The Asian Hornet (Vespa velutina) is a Dangerous predator whose sting has been known to be lethal especially in cases of multiple sting causing allergic reaction known as anaphylaxis. 3 People died in Normandy France during August and September in 2018 as a result of being stung
The Asian Hornet is an omnivore eating Carrion, fish. other insects as well sweet substances such as pollen, jam and Honey so if you think wasps are a problem.
The Asian Hornet is particularly fond of insects that live in nest where they will hover and pick them off, which effect The whole Bee Family and wasps.
What does it look like?
- Distinctive hornet, smaller than our native European Hornet species. A key feature is the almost entirely dark abdomen, except for the 4th segment which is yellow.
- Bright yellow tips to legs (native hornet dark)
- Entirely brown or black thorax (native hornet more orange)
- Workers can be up to 25mm in length.
- Makes very large nests
- Most likely to be confused with European Hornet. Less likely to be confused with queen Median Wasp.

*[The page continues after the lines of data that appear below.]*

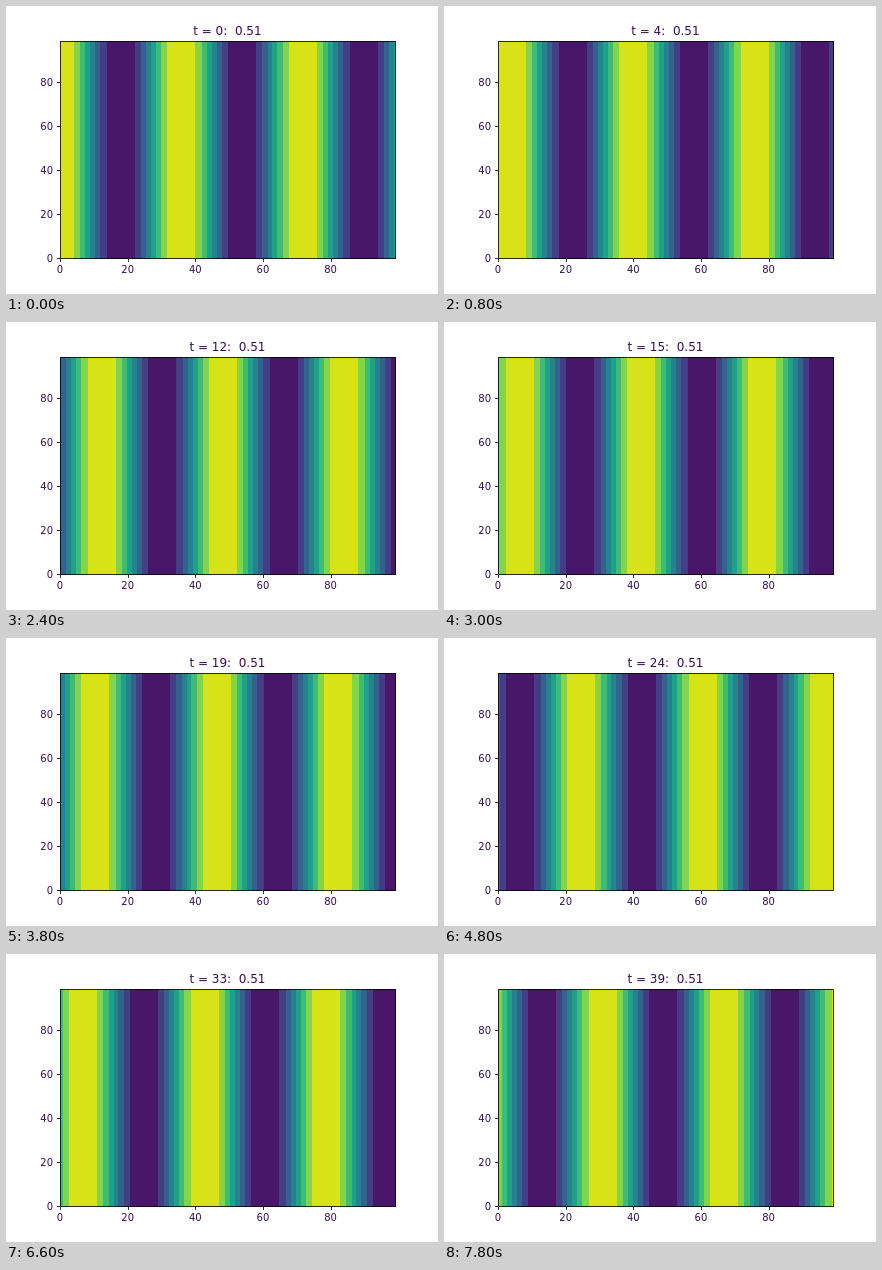
These frames come from a looping animation (432x288 px, 8000 ms). An HTML page with a canvas:

```html
<!DOCTYPE html>
<html lang="en">
<head>
<meta charset="utf-8">
<title>Travelling wave</title>
<style>
  html, body { margin: 0; width: 100%; height: 100%; overflow: hidden; background: #fff; }
  canvas { display: block; }
</style>
</head>
<body>
<canvas id="plot" width="432" height="288"></canvas>
<script>
const ctx = document.getElementById('plot').getContext('2d');
const LEFT = 54, RIGHT = 388.8, TOP = 34.56, BOTTOM = 252;
const MAX = 99, STEP_MS = 200, STEPS = 40;
const WAVE_NUMBER = 0.175, SPEED = 10;
const BANDS = ['#481769', '#433e85', '#33638d', '#26828e',
               '#1fa088', '#3fbc73', '#84d44b', '#d8e219'];
const INK = '#34104f', LINE = 'rgba(0,0,0,.8)';

const toX = v => LEFT + v / MAX * (RIGHT - LEFT);
const toY = v => BOTTOM - v / MAX * (BOTTOM - TOP);

function text(str, x, y, size, align) {
  ctx.font = `${size}px "DejaVu Sans", sans-serif`;
  ctx.textAlign = align;
  ctx.fillStyle = INK;
  ctx.fillText(str, x, y);
}

function drawWave(t) {
  for (let x = 54; x < 390; x++) {
    const cell = (x + 0.5 - LEFT) / (RIGHT - LEFT) * MAX;
    const value = Math.cos(WAVE_NUMBER * (cell - SPEED * t));
    ctx.fillStyle = BANDS[Math.min(7, Math.floor((value + 1) * 4))];
    ctx.fillRect(x, 35, 1, 218);
  }
}

function drawAxes() {
  ctx.strokeStyle = LINE;
  ctx.lineWidth = 1;
  ctx.strokeRect(54.5, 35.5, 335, 217);
  for (let v = 0; v <= 80; v += 20) {
    const x = toX(v), y = toY(v);
    ctx.fillStyle = LINE;
    ctx.fillRect(Math.round(x), 253, 1, 3);
    ctx.fillRect(51, Math.round(y), 3, 1);
    text(v, x, 267, 10, 'center');
    text(v, 47, Math.round(y) + 4, 10, 'right');
  }
}

function draw(now) {
  const t = Math.floor(now / STEP_MS) % STEPS;
  ctx.fillStyle = '#fff';
  ctx.fillRect(0, 0, 432, 288);
  drawWave(t);
  drawAxes();
  text(`t = ${t}:  0.51`, (LEFT + RIGHT) / 2, 29, 12, 'center');
  requestAnimationFrame(() => draw(performance.now()));
}
draw(performance.now());
</script>
</body>
</html>
```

- Main difference between European Hornet and Asian Hornet is the latter is slightly smaller, has characteristic yellow legs, a dark velvety thorax and a dark abdomen with a distinctive yellow band on the fourth segment.
- What should I do if I come across an Asian Hornet?
- Stay away from their nests to avoid group attack, they do not generally sting without provocation.
- Don’t run. They can fly faster than you can run and are intrigued by moving targets and consider running a provocation. Crouch low to the ground, stop moving and try to cover your head.
- Giant hornets are excited by bright colours so wear brown or black.
- They are drawn to perfume and aftershave.
- They’re also agitated by the smell of alcohol.
- Sightings should be sent with a photograph and location details to firstname.lastname@example.org
- Do not under any circumstances disturb or provoke an active hornets’ nest
The cost of eradication on private land will be met by the Animal and Plant Health Agency, who can be contacted through Defra on the Defra Rural Services Helpline on 03000 200 301. The Helpline is open Monday to Friday, 8.30am to 5pm. There is an out of hours facility on the same number for reporting suspicion of disease in animals. You can also email email@example.com